WHAT THE EXERCISE ASKS ▸ Could you set down exactly the lines of the data below, starting at the one that holds "109C222 97 240" and ending at the one that holds "203C130 181 138", both included, and only those?

(Saved entries)

◆ ◆ ◆ ◆

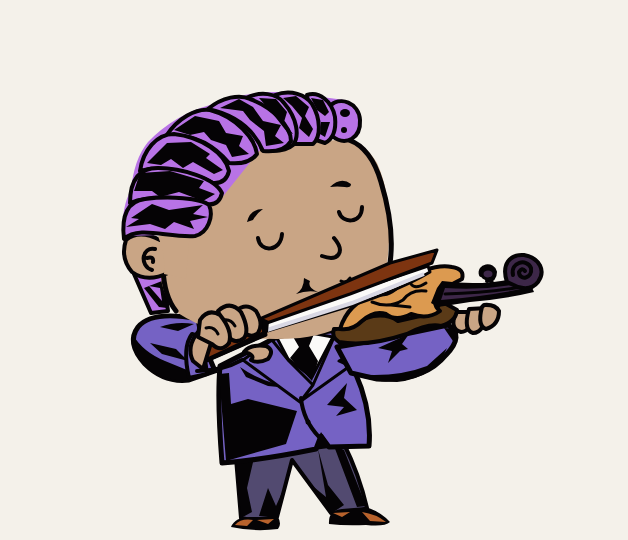
<!DOCTYPE html>
<html lang="en">
<head>
<meta charset="utf-8">
<title>Young violinist</title>
<style>
:root{--paper:#f4f1ea;--ink:#050305;--skin:#c9a585;--jacket:#7562c4;--hair:#b873e6;--trousers:#524a70;--wood:#dc9a50;--wood-dark:#5a3a17;--bow:#7d3410;--neck:#3d2748;--white:#fbfaf8;--shoe:#b8622c}
html,body{margin:0;height:100%;overflow:hidden;background:var(--paper)}
svg{display:block;width:628px;height:540px}
.line{stroke:var(--ink);stroke-width:4;stroke-linejoin:round;stroke-linecap:round}
.bold{stroke-width:5}
.thin{stroke-width:3}
.open{fill:none}
.ink{fill:var(--ink)}
.skin{fill:var(--skin)}
.jacket{fill:var(--jacket)}
.hair{fill:var(--hair)}
.trousers{fill:var(--trousers)}
.wood{fill:var(--wood)}
.wood-dark{fill:var(--wood-dark)}
.bow{fill:var(--bow)}
.neck{fill:var(--neck)}
.white{fill:var(--white)}
.shoe{fill:var(--shoe)}
</style>
</head>
<body>
<svg viewBox="0 0 628 540" role="img" aria-label="Cartoon child with purple hair playing the violin">
<rect width="628" height="540" fill="#f4f1ea"/>

<g id="legs">
<path class="trousers line" d="M236 458L241 518Q260 523 277 517L292 460L331 513Q350 516 367 508Q359 474 344 444Z"/>
<path class="ink" d="M236 460L254 458L247 488L252 512L241 518ZM268 488L259 516L277 518L284 488L276 506ZM318 449L328 485L344 505L332 513L309 483L326 497ZM334 446L344 450L366 506L357 507Z"/>
<path class="ink" d="M231 527Q235 517 250 517L278 517Q282 524 278 529Q254 532 231 527ZM329 524Q328 510 342 509L366 507Q381 512 390 522Q385 527 366 525Q345 526 329 524Z"/>
<path class="shoe" d="M235 525Q241 518 253 520L247 526ZM257 520L274 519L268 524ZM333 513L350 512L342 517ZM362 512Q376 514 386 522L370 521Z"/>
</g>

<g id="jacket">
<path class="jacket line bold" d="M220 366Q217 400 222 463Q262 460 316 449L321 436L329 447L369 446Q372 410 355 372L338 330L275 338Z"/>
<path class="ink" d="M219 374L229 373L231 404L248 399L297 411L286 444L226 461ZM240 367Q262 383 299 389L268 386L246 377ZM316 446L321 432L330 446ZM327 405L347 383L344 398L357 410L336 416L344 407Z"/>
<path class="white line thin" d="M277 338L288 359L312 377L333 337L305 332Z"/>
<path class="ink" d="M292 335L314 334L309 346L318 361L312 381L290 358L299 347Z"/>
<path class="jacket line thin" d="M272 340L289 361L313 385L300 402L243 360ZM335 335L313 385L301 401L350 366L339 361L356 352Z"/>
<path class="line open" d="M301 398Q303 420 319 437"/>
<circle class="ink" cx="308" cy="422" r="2.5"/>
</g>

<g id="far-arm">
<path class="jacket line bold" d="M337 347L372 341L448 325Q465 335 446 355Q424 382 377 379L351 373Z"/>
<path class="ink" d="M378 348L409 334L402 344L408 349L400 351L388 363L392 351ZM354 374Q396 378 427 366L447 348Q435 378 397 382Q370 382 354 374ZM444 328L459 329L455 344Z"/>
</g>

<g id="bow-arm">
<path class="jacket line bold" d="M198 319Q152 310 138 327Q126 343 145 364Q164 383 189 380L215 371L202 340Z"/>
<path class="ink" d="M133 335Q143 352 165 361L187 370L187 381Q153 380 139 357ZM160 327Q176 321 194 324L178 331ZM150 343L176 349L188 361L162 354Z"/>
<path class="jacket line" d="M192 334Q182 347 189 378L207 374L202 337Z"/>
</g>

<g id="head">
<path class="hair line" d="M134 274L151 313L168 311L163 275Z"/>
<path class="ink" d="M144 288L162 281L167 308L159 307Z"/>
<path class="hair" d="M149 286L160 288L162 301Z"/>
<path class="skin" d="M160 270Q162 298 178 313Q225 344 300 338Q369 330 386 270Q396 205 377 163Q365 143 347 139L230 150L190 232Z"/>
<path class="line open bold" d="M163 268Q164 296 176 311M349 140Q371 148 381 182Q395 228 390 263"/>
<path class="skin line" d="M160 240Q139 229 126 240Q120 258 132 272Q147 283 168 273L176 235Z"/>
<path class="skin" d="M158 236L190 231L186 279L164 274Q166 255 158 236Z"/>
<path class="line open" d="M155 249C142 246 139 266 152 270M147 258Q154 256 153 262"/>
</g>

<g id="face">
<path class="line open" d="M258 238C260 253 281 252 282 234M339 212C342 224 362 224 362 207M334 238C346 252 338 262 322 256"/>
<path class="ink" d="M247 222Q250 209 263 209Q257 213 253 220ZM330 187Q341 176 351 184Q351 188 345 187Q337 186 330 187ZM296 294Q304 289 304 278L310 281Q307 288 318 292Q307 290 296 294Z"/>
<path class="line open thin" d="M341 281Q346 284 350 278"/>
</g>

<g id="hair">
<path class="hair" d="M122 236Q122 205 131 190Q134 159 148 142Q174 115 210 105Q245 91 282 92L345 100L330 135L260 150L220 200L160 235Z"/>
<g class="hair line">
<path d="M329 107C340 95 359 103 360 120C361 138 346 147 332 136Z"/>
<path d="M307 95C319 91 332 101 335 117Q337 137 325 143L313 139Z"/>
<path d="M275 95C291 89 306 95 312 104C321 119 321 137 313 144L294 144Z"/>
<path d="M246 98C260 91 277 93 284 103C297 118 300 136 293 145Q284 153 262 150Z"/>
<path d="M208 109C222 97 240 94 250 99C272 107 291 126 291 141Q284 153 263 151C254 130 236 115 208 109Z"/>
<path d="M166 136C178 118 196 108 210 110C237 117 255 139 257 154Q249 165 229 163C212 143 192 133 166 136Z"/>
<path d="M140 171C143 150 157 134 174 134C201 137 225 153 229 171Q226 184 213 183C190 171 162 165 140 171Z"/>
<path d="M130 203C130 181 138 168 158 168C181 168 215 178 222 193Q219 206 207 204C180 197 151 195 130 203Z"/>
<path d="M124 239C121 215 128 201 145 199C169 196 201 198 209 205C214 216 208 233 195 236C168 238 139 225 124 239Z"/>
</g>
<g class="ink">
<path d="M131 218L152 204L169 210L203 205L193 214L208 217L190 221L194 229L174 222L165 229L150 224L126 227L139 219Z"/>
<path d="M134 191L140 173L170 171L204 181L199 188L215 194L203 201L179 192L160 197L152 191Z"/>
<path d="M147 163L167 143L191 142L210 154L206 158L223 170L214 174L193 162L183 168L171 159L161 165Z"/>
<path d="M174 130L195 116L219 121L226 133L243 136L239 146L249 154L232 157L226 145L211 140L204 132L190 135Z"/>
<path d="M220 108L239 99L253 107L263 121L281 125L275 136L284 143L266 146L264 131L250 120L243 111Z"/>
<path d="M259 98L276 99L287 112L284 122L293 134L287 132L273 114ZM283 98L296 96L309 107L305 116L313 129L309 137L299 128L302 118L292 106Z"/>
<path d="M311 98L323 100L329 112L325 116L317 110ZM321 122L330 122L325 137L320 134Z"/>
<ellipse cx="345" cy="113" rx="5" ry="4"/>
<circle cx="344" cy="130" r="3"/>
</g>
</g>

<g id="violin-hand" class="skin line">
<path d="M456 312Q449 329 461 332Q471 332 474 312Z"/>
<path d="M469 309Q463 330 473 333Q485 333 487 308Z"/>
<path d="M482 307Q477 326 486 329Q499 325 499 311Q495 304 484 305Z"/>
<path class="open" d="M481 275C478 265 493 263 495 272Q495 280 487 281"/>
</g>

<g id="violin">
<path class="wood-dark line" d="M334 329Q350 330 366 318Q385 312 398 321L433 313Q440 307 439 300L457 310Q456 322 441 326Q428 323 407 334Q368 347 339 342Q331 337 334 329Z"/>
<path class="wood line" d="M340 329Q348 303 375 294Q392 297 401 282Q432 263 452 267Q465 269 462 279L441 290Q430 303 440 311Q428 320 411 314Q396 322 386 314Q374 310 362 321Q352 331 340 329Z"/>
<path class="line open thin" d="M372 302Q389 309 403 300Q411 289 426 291M391 305L410 307M411 284Q415 290 426 283"/>
<path class="ink" d="M431 303L437 288L442 281Q480 286 512 279L529 281L534 292Q505 299 470 302L438 307Z"/>
<path class="neck" d="M441 300L445 288Q484 291 522 283L526 288Q489 296 441 300Z"/>
<path class="line open thin" d="M445 294Q486 293 522 287"/>
<path class="neck line" d="M507 282C501 264 510 254 524 255C540 258 546 271 538 282Q531 291 518 287Z"/>
<path class="line open" d="M513 275C510 262 527 258 531 268C533 279 519 281 519 272Q522 267 525 271"/>
<ellipse class="neck line thin" cx="488" cy="274" rx="6" ry="5"/>
<path class="line open" d="M490 279L493 285"/>
</g>

<g id="bow">
<path class="white line thin" d="M264 332L265 321L428 266L430 272Q400 290 353 305Z"/>
<path d="M267 330L352 303L424 274" fill="none" stroke="#d9d8e4" stroke-width="4"/>
<path class="bow line thin" d="M199 345L262 318L390 263L437 250L432 263L350 294L264 324L266 335L204 362Z"/>
<path class="ink" d="M204 359L240 342L266 330L266 336L205 363ZM262 318L269 321L268 332L262 332Z"/>
</g>

<g id="bow-hand">
<path class="skin line" d="M198 332Q186 347 193 361L203 369L211 343Z"/>
<g class="skin line">
<path d="M236 311Q246 302 256 311Q264 324 258 333Q251 339 244 332Z"/>
<path d="M218 311Q230 300 241 312Q250 330 244 338Q235 345 228 336Z"/>
<path d="M200 320Q208 308 220 315Q233 331 229 343Q221 353 212 344L198 337Z"/>
<path d="M244 352Q250 344 266 346Q275 350 268 359Q258 364 251 360Q256 355 244 352Z"/>
</g>
<path class="line open" d="M197 371Q222 371 242 360"/>
<path class="line open thin" d="M206 328Q214 326 218 334M224 320Q231 319 235 326"/>
</g>
</svg>
</body>
</html>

◆ ◆ ◆ ◆

TASK ANSWER ▸
<path d="M208 109C222 97 240 94 250 99C272 107 291 126 291 141Q284 153 263 151C254 130 236 115 208 109Z"/>
<path d="M166 136C178 118 196 108 210 110C237 117 255 139 257 154Q249 165 229 163C212 143 192 133 166 136Z"/>
<path d="M140 171C143 150 157 134 174 134C201 137 225 153 229 171Q226 184 213 183C190 171 162 165 140 171Z"/>
<path d="M130 203C130 181 138 168 158 168C181 168 215 178 222 193Q219 206 207 204C180 197 151 195 130 203Z"/>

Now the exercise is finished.